Crossing the River Near Delaram
When people ask me what it's like going on a patrol, I usually remark about the strange slowness of the movement, and the almost surreal normalcy of it all. If the weapons were absent, it'd look like a casual walk in the desert or about town (until something happens to disrupt that walk about, of course).
What a strange feeling it is, to be so exposed, and yet to move do deliberately, all the while under the potential eye of the enemy. That exposure is made more stark by the vast expanses of the open desert. The watercolor sketch above portrays the feeling of stark beauty of the desert in Afghanistan, especially when there's a river there. It also addresses the lonely nature of walking around on a patrol, even if you've got a whole squad with you.The sketch above is a watercolor I did while I was in Afghanistan, and it's of a Marine from 2/3, on a patrol near Delaram. He's against a wall, being watchful during a pause in the patrol. He doesn't seem particularly excited-- minus the weapon and gear, he could be any youth hanging out on the street.

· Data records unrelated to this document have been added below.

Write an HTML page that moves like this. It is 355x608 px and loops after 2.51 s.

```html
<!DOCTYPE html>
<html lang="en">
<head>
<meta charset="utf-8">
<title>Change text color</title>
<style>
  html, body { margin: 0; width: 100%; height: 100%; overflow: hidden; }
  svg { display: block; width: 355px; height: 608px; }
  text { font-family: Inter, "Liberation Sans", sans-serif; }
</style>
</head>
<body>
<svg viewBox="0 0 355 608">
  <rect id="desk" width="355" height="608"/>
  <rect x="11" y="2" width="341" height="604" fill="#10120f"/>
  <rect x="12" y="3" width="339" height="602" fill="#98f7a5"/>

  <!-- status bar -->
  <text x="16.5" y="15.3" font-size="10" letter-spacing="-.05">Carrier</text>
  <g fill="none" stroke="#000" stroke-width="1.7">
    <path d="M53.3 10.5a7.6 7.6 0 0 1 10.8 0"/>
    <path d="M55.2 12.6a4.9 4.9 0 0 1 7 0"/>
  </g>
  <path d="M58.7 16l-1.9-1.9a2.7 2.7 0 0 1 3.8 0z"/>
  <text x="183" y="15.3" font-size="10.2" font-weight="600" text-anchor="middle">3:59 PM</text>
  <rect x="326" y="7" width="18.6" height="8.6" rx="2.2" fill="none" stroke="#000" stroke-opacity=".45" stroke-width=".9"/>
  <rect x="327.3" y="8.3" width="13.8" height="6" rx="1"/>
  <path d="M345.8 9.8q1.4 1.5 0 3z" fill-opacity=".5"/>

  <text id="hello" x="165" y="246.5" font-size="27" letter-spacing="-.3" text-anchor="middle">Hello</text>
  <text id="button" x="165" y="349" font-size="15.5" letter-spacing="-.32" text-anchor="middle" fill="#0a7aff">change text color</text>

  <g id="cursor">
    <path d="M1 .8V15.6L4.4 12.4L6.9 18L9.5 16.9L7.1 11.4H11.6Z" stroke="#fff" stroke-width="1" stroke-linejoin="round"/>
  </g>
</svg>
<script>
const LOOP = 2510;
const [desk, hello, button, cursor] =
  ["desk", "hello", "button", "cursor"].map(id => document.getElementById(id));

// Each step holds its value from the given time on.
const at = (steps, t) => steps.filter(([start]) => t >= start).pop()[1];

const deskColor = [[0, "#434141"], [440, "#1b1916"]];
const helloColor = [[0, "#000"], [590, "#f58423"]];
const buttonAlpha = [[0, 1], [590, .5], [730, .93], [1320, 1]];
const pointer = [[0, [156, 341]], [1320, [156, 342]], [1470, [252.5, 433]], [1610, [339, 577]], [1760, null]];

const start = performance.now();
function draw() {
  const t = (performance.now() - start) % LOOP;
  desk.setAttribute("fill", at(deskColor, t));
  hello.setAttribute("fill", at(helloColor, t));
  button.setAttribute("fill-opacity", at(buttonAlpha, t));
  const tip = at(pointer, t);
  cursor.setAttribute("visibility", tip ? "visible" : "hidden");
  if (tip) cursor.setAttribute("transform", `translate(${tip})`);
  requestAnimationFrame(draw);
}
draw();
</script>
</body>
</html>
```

But the calm demeanor belies the inner awareness of a person who's gotten used to this kind of casual readiness. Though relaxed, he is poised to respond should it be required of him. He can't afford to be complacent, because a firefight could come at any moment. But he can't maintain a constant state of hyper-alertness, or he'll burn out.
I'm sure someone could do a doctoral thesis on this phenomenon in human nature.